Posted by Hae-Won Min Liao and Elizabeth McEachron
On April 16, 2013, the Department of Justice announced that Amgen Inc. (“Amgen”) had entered into a settlement with federal and state agencies to resolve allegations in a qui tam action involving its biologic product Aranesp, an anemia medication. The civil settlement requires Amgen to pay $24.9 million for conduct from September 1, 2003 through December 31, 2012.
The complaint against Amgen had been filed by a former company employee in the U.S. District Court for the District of South Carolina and the government had intervened in the litigation. The government alleged that Amgen made available and paid to long-term care pharmacy providers Omnicare, Inc., PharMerica Corporation, and Kindred Healthcare Inc. (collectively, the “LTC providers”) market-share and volume-based rebates, as well as grants, honoraria, speaker fees, consulting services, dinners, travel and purchase of unnecessary data, all related to Aranesp, and that these payments amounted to “kickbacks” under the False Claims Act. The government also asserted that Amgen’s therapeutic interchange programs improperly encouraged the “switching” of patients using competitor drugs to Aranesp. Noting the alleged efforts by Amgen to expand its market, the government alleged that Amgen pressured the consultant pharmacists employed by the LTC providers to recommend Aranesp to patients who had not been previously diagnosed or had a medical history with anemia associated with chronic renal failure and exhibited no outward signs of anemia associated with chronic renal failure. Amgen allegedly promoted the use of protocols, distributing materials and sponsoring programs designed to promote the use of the product outside the approved labeling for Aranesp.
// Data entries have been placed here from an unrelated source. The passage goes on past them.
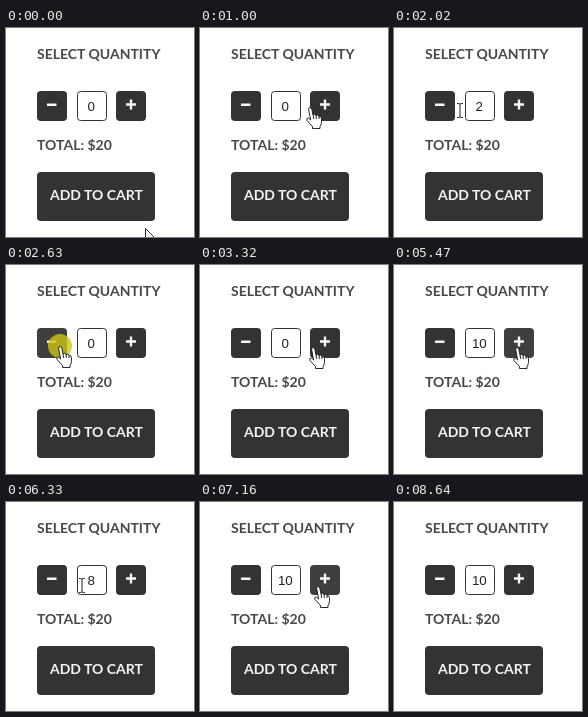
Recreate the animation shown at these times as an HTML page. Size 188x209 px, loop 8.87 s.

```html
<!DOCTYPE html>
<html lang="en">
<head>
<meta charset="utf-8">
<title>Select quantity</title>
<style>
  html, body { margin: 0; width: 100%; height: 100%; overflow: hidden; background: #fff; }
  svg { display: block; }
  text { font: 700 14px Lato, sans-serif; fill: #484848; }
  .light { fill: #f4f4f4; }
  #count { font: 13.33px "Liberation Sans", Arial, sans-serif; fill: #222; text-anchor: middle; }
  .button { fill: #333; }
  .hover { fill: #3f3f3f; }
  .sign { stroke: #f8f8f8; stroke-width: 2.4; }
  .pointer { fill: #fff; stroke: #111; stroke-width: .9; stroke-linejoin: round; }
</style>
</head>
<body>
<svg width="188" height="209" viewBox="0 0 188 209">
  <text x="31" y="31">SELECT QUANTITY</text>
  <rect id="minus" class="button" x="31" y="63" width="30" height="30" rx="4"/>
  <rect id="plus" class="button" x="110" y="63" width="30" height="30" rx="4"/>
  <path class="sign" d="M41 76.7h9.5M120 76.5h10M125 71.5v10"/>
  <rect x="71.5" y="63.5" width="29" height="29" rx="3" fill="#fff" stroke="#333"/>
  <text id="count" x="85.3" y="83">0</text>
  <text x="31" y="122">TOTAL: $20</text>
  <rect class="button" x="31" y="144" width="118" height="49" rx="4"/>
  <text class="light" x="44" y="172">ADD TO CART</text>
  <g id="cursor">
    <circle id="glow" r="12" fill="#cdc414" fill-opacity=".8"/>
    <path id="arrow" class="pointer" d="M.5.5V13.5L3.5 10.7 5.8 16 8 15 5.7 9.9H9.8Z"/>
    <path id="beam" fill="none" stroke="#222" d="M-3-6.5H-1.5L0-6 1.5-6.5H3M0-6V7M-3 7.5H-1.5L0 7 1.5 7.5H3"/>
    <path id="hand" class="pointer" transform="translate(-4)" d="M4.6 13L2.6 2.2Q2.6.6 4 .6T5.8 2L7 8Q8.5 6.6 10 7.8V8.8Q11.5 7.4 13 8.8V9.8Q15.4 9 15.5 11.5V15.5Q15.2 18 14 19.5V21.5H6.5V19.5L1 13.5Q0 11 2.4 11ZM7 8L7.7 12M10 8.5L10.4 12M13 9.5V12"/>
  </g>
</svg>
<script>
const LOOP = 8870, EXIT = 8640, STEP = 77.5;
const $ = id => document.getElementById(id);

// start time, steps, destination x, y
const moves = [
  [70, 6, 42, 92],
  [630, 2, 94, 82],
  [850, 4, 123, 76],
  [1630, 6, 65.5, 82],
  [2100, 2, 54, 81],
  [3085, 5, 123, 82],
  [5780, 3, 50, 83],
  [6330, 3, 118, 84],
  [7470, 6, 113, 161],
  [8310, 4, 155, 198]
];

// first press, number of clicks, change per click
const bursts = [
  [1170, 1, 1], [1480, 1, 1], [2250, 5, -1],
  [3400, 2, 1], [3790, 2, 1], [4235, 6, 1], [5235, 3, 1],
  [5935, 2, -1], [6615, 5, 1]
];

function cursorAt(t) {
  let x = 139, y = 200, settled = true;
  for (const [start, steps, toX, toY] of moves) {
    if (t < start) break;
    const u = Math.min(1, (Math.floor((t - start) / STEP) + 1) / steps);
    const eased = 1 - (1 - u) ** 1.2;
    x += (toX - x) * eased;
    y += (toY - y) * eased;
    settled = u === 1;
  }
  return { x: Math.round(x), y: Math.round(y), settled };
}

// Each click holds for one step and rests for one step.
function clicksAt(t) {
  let count = 0, pressed = false;
  for (const [start, n, change] of bursts) {
    for (let i = 0; i < n; i++) {
      const age = t - start - 2 * i * STEP;
      if (age >= STEP) count = Math.max(0, Math.min(10, count + change));
      else if (age >= 0) pressed = true;
    }
  }
  return { count, pressed };
}

const show = (id, on) => $(id).style.display = on ? "" : "none";

function draw(now) {
  const t = now % LOOP;
  const { x, y, settled } = cursorAt(t);
  const { count, pressed } = clicksAt(t);
  const inside = (l, top, r, b) => x >= l && x <= r && y >= top && y <= b;
  const onMinus = inside(31, 63, 61, 93), onPlus = inside(110, 63, 140, 93);
  const onCart = inside(31, 144, 149, 193);
  const kind = onMinus || onPlus || onCart ? "hand" : inside(61, 63, 110, 93) ? "beam" : "arrow";

  $("count").textContent = count;
  $("cursor").setAttribute("transform", `translate(${x} ${y})`);
  $("minus").classList.toggle("hover", onMinus && settled);
  $("plus").classList.toggle("hover", onPlus && settled);
  show("cursor", t < EXIT);
  show("glow", pressed);
  for (const id of ["arrow", "beam", "hand"]) show(id, id === kind);
}

const begin = performance.now();
function tick() {
  draw(performance.now() - begin);
  requestAnimationFrame(tick);
}
tick();
</script>
</body>
</html>
```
The matter was settled to compromise disputed claims and with the express acknowledgement that Amgen was not admitting liability and the government was not admitting that its claims were not well-founded.